We use cookies to ensure that we give you the best experience on our website. If you click 'Accept all cookies' we'll assume that you are happy to receive all cookies and you won't see this message again. If you click 'Reject all non-essential cookies' only necessary cookies providing core functionality such as security, network management, and accessibility will be enabled. Click 'Find out more' for information on how to change your cookie settings.

BACKGROUND: B-type natriuretic peptide (BNP) is a blood test which detects ventricular wall stretch and is being increasingly used in primary care on limited evidence. AIM: To assess the practical implications and potential clinical benefit of measuring BNP to identify and guide the treatment of undiagnosed or under-treated ventricular dysfunction in at-risk patients. DESIGN OF STUDY: Screening study with single-arm intervention. SETTING: A total of 1918 patients with diabetes mellitus or ischaemic heart disease aged > or =65 years registered with 12 general practices were invited; 76 patients with elevated BNP underwent BNP-guided treatment titration. METHOD: Eligible patients were invited to attend for a blood test at their own practice; those with a persistently elevated plasma BNP concentration (>43.3 pmol/l) after repeat measurement were offered initiation or up-titration of treatment guided by remeasurement of BNP with a target concentration of <36 pmol/l. RESULTS: Seven-hundred and fifty-nine patients (40%) attended for screening; 76 (10% of 759) commenced treatment titration. Of these 76 patients, 64 (84%) were asymptomatic or had only mild breathlessness. Maximum titration effect was achieved by the second visit when 27 (36%) had achieved the BNP target concentration and the mean reduction was 10.8 pmol/l (P<0.001). The most effective therapeutic step was a switch in beta-blocker to carvedilol or bisoprolol (P<0.001). CONCLUSION: About 10% of patients with diabetes or cardiovascular disease on GP morbidity registers have a persistently raised plasma BNP concentration. Simple adjustment of their drug treatment may reduce their BNP and associated mortality risk, but further up-titration against BNP is only possible if the within-person biological variability of measurement can be reduced.

Original publication




Journal article


Br J Gen Pract

Publication Date





393 - 399

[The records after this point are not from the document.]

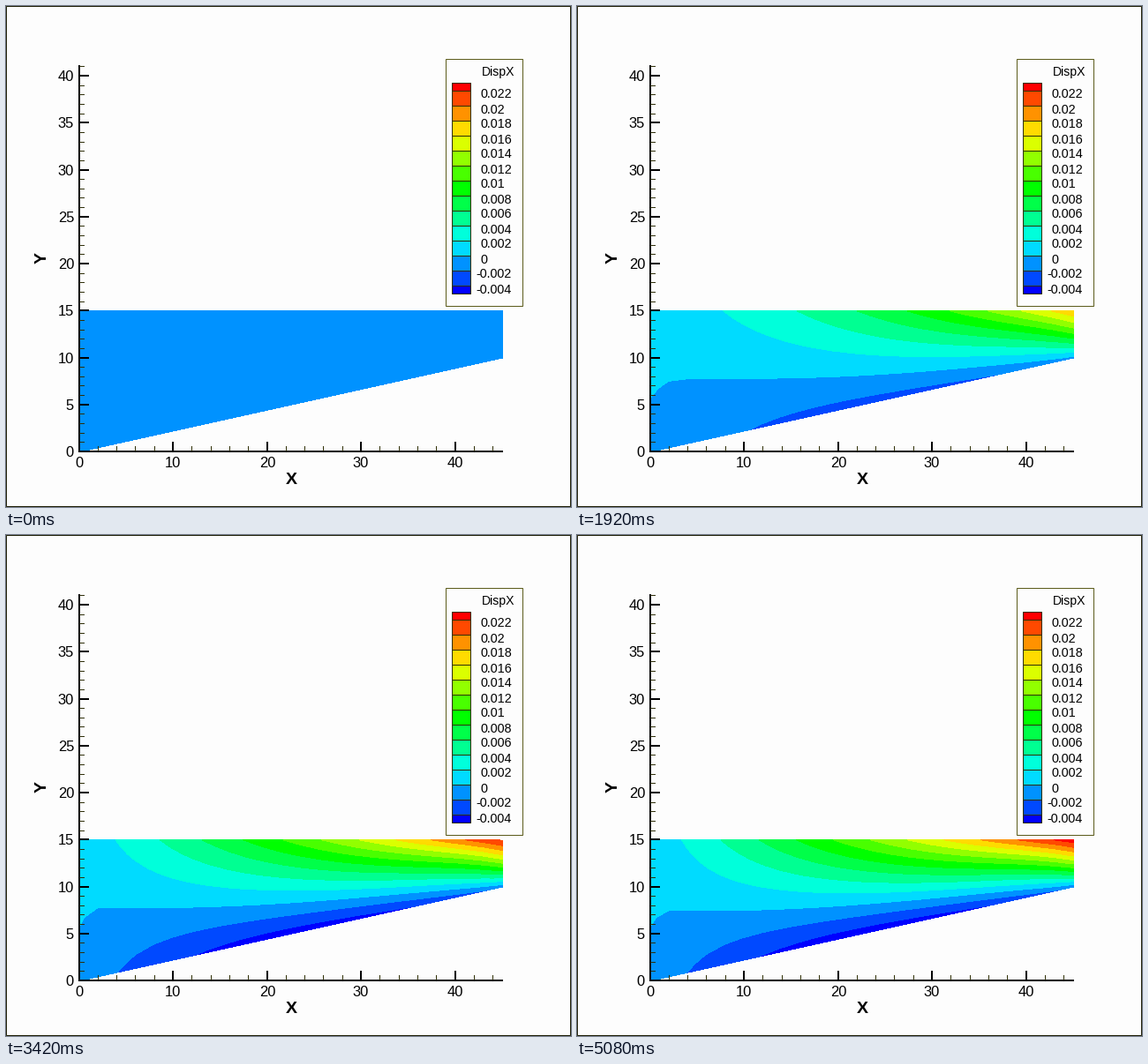
These frames come from a looping animation (640 px wide and 568 px high, 5.16 s). A matplotlib script:

```python
import numpy as np
import matplotlib.pyplot as plt
from matplotlib.animation import FuncAnimation
from matplotlib.patches import Rectangle

W, H, DPI = 640, 568, 100
FRAMES, LOOP_MS = 62, 5160
PX = 72 / DPI                        # one pixel in points
X0, Y0, UNIT = 83, 505.5, 10.65      # origin and pixels per data unit
LENGTH, TOP, TIP = 45, 15, 10        # wedge: length, top edge, base at the tip
INK, THIN, PAPER = "#000000", "#303008", "#fdfdfd"

LEVELS = np.r_[-99, np.arange(-4, 23, 2), 99]     # thousandths
BANDS = len(LEVELS) - 1


def rainbow(i):
    t = 4 * i / (BANDS - 1)
    return tuple(np.clip([t - 2, min(t, 4 - t), 2 - t], 0, 1))


COLORS = [rainbow(i) for i in range(BANDS)]

# Load history: strength of each part of the displacement at a few moments.
MOMENTS = [0, 14, 23, 35, 41, 53, 61]
STRETCH = [0, .145, .235, .43, .45, .51, .512]    # linear pull along the top
CURL = [0, 9.6, 7.7, 2.5, 2.2, 0, 0]              # cubic pull towards the tip
SAG = [0, 2.5, 2.7, 4.1, 5.0, 5.1, 5.15]          # push along the base
RIPPLE = [0, 1, 0, 0, 0, 0, 0]                    # passing wave

x = np.linspace(0, LENGTH, 24)[:, None]
eta = np.linspace(0, 1, 19)[None, :]              # 0 at the base, 1 at the top
base = x * TIP / LENGTH
MESH_X = X0 + UNIT * (x + 0 * eta)
MESH_Y = Y0 - UNIT * (base + eta * (TOP - base))


def field(n):
    stretch, curl, sag, ripple = (
        np.interp(n, MOMENTS, key) for key in (STRETCH, CURL, SAG, RIPPLE))
    load = min(n / MOMENTS[1], 1)
    r = x / LENGTH
    bow = 4 * eta * (1 - eta)

    top = stretch * x + curl * 1e-5 * x ** 3
    bottom = -sag * (x * (48 - x) / 576) ** 0.85
    edge = 0.8 * (load - 2 * ripple) * (eta - 0.38) * np.exp(-x / 6)
    bulge = top[-1] / 23 * (3.7 * r ** 12 - 2.2 * r ** 4) * bow
    wave = np.sin(np.pi * x / 32) * (1 - x / 60) * (2.5 - 3.9 * eta)
    wave = ripple * (wave + 0.45 * bow * np.exp(-x / 12))
    return bottom * (1 - eta) + top * eta + edge + bulge + wave - 1e-6


fig = plt.figure(figsize=(W / DPI, H / DPI), dpi=DPI, facecolor=PAPER)
ax = fig.add_axes([0, 0, 1, 1])
ax.axis("off")


def line(xs, ys, width=1, color=INK):
    ax.plot(xs, ys, color=color, lw=width * PX, solid_capstyle="butt",
            snap=False, zorder=3)


def label(px, py, text, size, **style):
    style = {"ha": "center", "va": "center_baseline", **style}
    ax.text(px, py, text, fontsize=size * PX, family="Liberation Sans",
            color=INK, zorder=5, **style)


def box(px, py, w, h, fill, edge):
    ax.add_patch(Rectangle((px, py), w, h, fc=fill, ec=edge, lw=PX,
                           snap=False, zorder=4))


def draw_axes():
    line([X0, X0], [67, 506], 2)
    line([X0 - 1, 563], [505, 505], 2)
    for v in range(42):
        py = int(Y0 - UNIT * v)
        if v % 5:
            line([X0, X0 + 6], [py + .5, py + .5], 1, THIN)
        else:
            line([X0, X0 + 11], [py, py], 2)
            label(77, py, str(v), 16.5, ha="right")
    for v in range(0, 45, 2):
        px = int(X0 + UNIT * v)
        if v % 10:
            line([px + .5, px + .5], [505, 499], 1, THIN)
        else:
            line([px, px], [505, 494], 2)
            label(px, 517, str(v), 16.5)
    label(323, 535, "X", 19.5, weight="bold")
    label(41, 286, "Y", 19.5, weight="bold", rotation=90, va="center")


def draw_legend():
    box(498.5, 60.5, 87, 280, PAPER, "#5c5c1c")
    label(557.5, 74, "DispX", 14)
    edges = np.r_[87.5, 96.5 + 17 * np.arange(BANDS - 1), 326.5]
    for upper, lower, color in zip(edges, edges[1:], COLORS[::-1]):
        box(505.5, upper, 21, lower - upper, color, THIN)
    for i, v in enumerate(range(22, -5, -2)):
        label(532 if v < 0 else 537, 99 + 17 * i, f"{v / 1000:g}", 14.4,
              ha="left")


box(0.5, 0.5, W - 1, H - 1, "none", "#1c1c04")
draw_axes()
draw_legend()
ax.set_xlim(0, W)
ax.set_ylim(H, 0)
shown = []


def update(n):
    while shown:
        shown.pop().remove()
    shown.append(ax.contourf(MESH_X, MESH_Y, field(n), levels=LEVELS,
                             colors=COLORS, zorder=1))
    return shown


anim = FuncAnimation(fig, update, frames=FRAMES, init_func=lambda: update(0),
                     interval=LOOP_MS / FRAMES, repeat=True, repeat_delay=0,
                     blit=False)
plt.show()
```
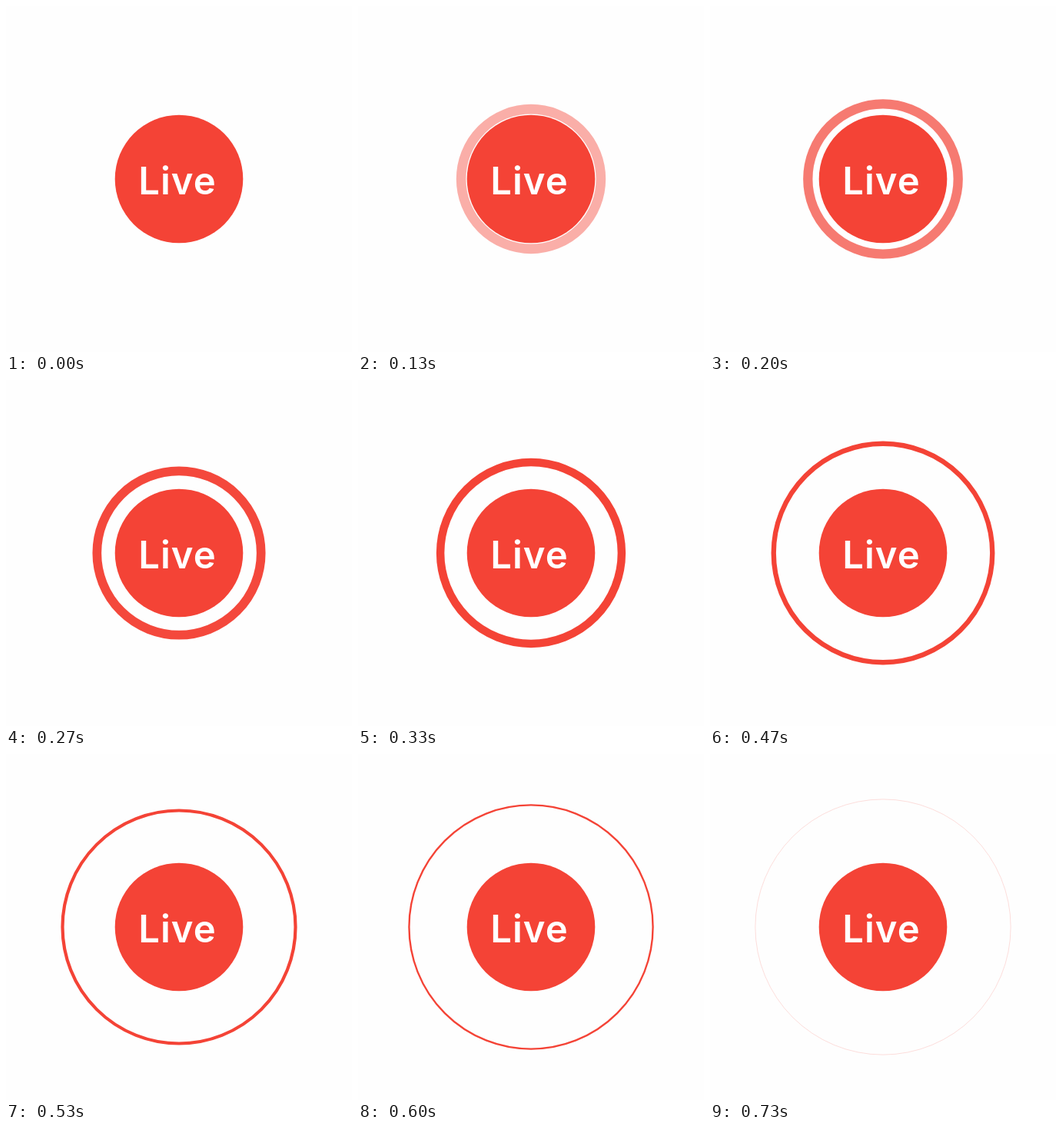
These frames come from a looping animation (450x450 px, 790 ms). An HTML page:

```html
<!DOCTYPE html>
<html lang="en">
<head>
<meta charset="utf-8">
<title>Live</title>
<style>
  html, body { margin: 0; height: 100%; overflow: hidden; background: #fefefe; }
  svg { display: block; width: 100%; height: 100%; }
  text { font: 600 49px Inter, sans-serif; letter-spacing: 1px; fill: #fff; }
</style>
</head>
<body>
<svg viewBox="0 0 450 450">
  <circle id="ring" cx="225" cy="225" fill="none" stroke="#f44336"/>
  <circle cx="225" cy="225" r="83.3" fill="#f44336"/>
  <text x="172.3" y="244.7">Live</text>
</svg>
<script>
  const LOOP = 790;
  const ring = document.getElementById('ring');

  const easeInOut = p => p < 0.5 ? 2 * p * p : 1 - 2 * (1 - p) ** 2;
  const clamp = v => Math.min(1, Math.max(0, v));

  // Three held steps every 200 ms, twelve per loop
  function stepAt(t) {
    const rest = t % 200;
    return 3 * Math.floor(t / 200) + (rest >= 70) + (rest >= 130);
  }

  function draw() {
    const p = 0.05 + 0.081 * stepAt(performance.now() % LOOP);
    const grow = easeInOut(p);
    const radius = 83.4 + 83.3 * grow;
    ring.setAttribute('r', radius);
    ring.setAttribute('stroke-width', 0.152 * (1 - grow) * radius);
    ring.setAttribute('opacity', clamp((p - 0.083) * 3.33));
    requestAnimationFrame(draw);
  }
  draw();
</script>
</body>
</html>
```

Adrenergic beta-Antagonists, Aged, Biomarkers, Diabetic Angiopathies, Family Practice, Feasibility Studies, Heart Failure, Humans, Myocardial Ischemia, Natriuretic Peptide, Brain, Risk Factors, Ventricular Dysfunction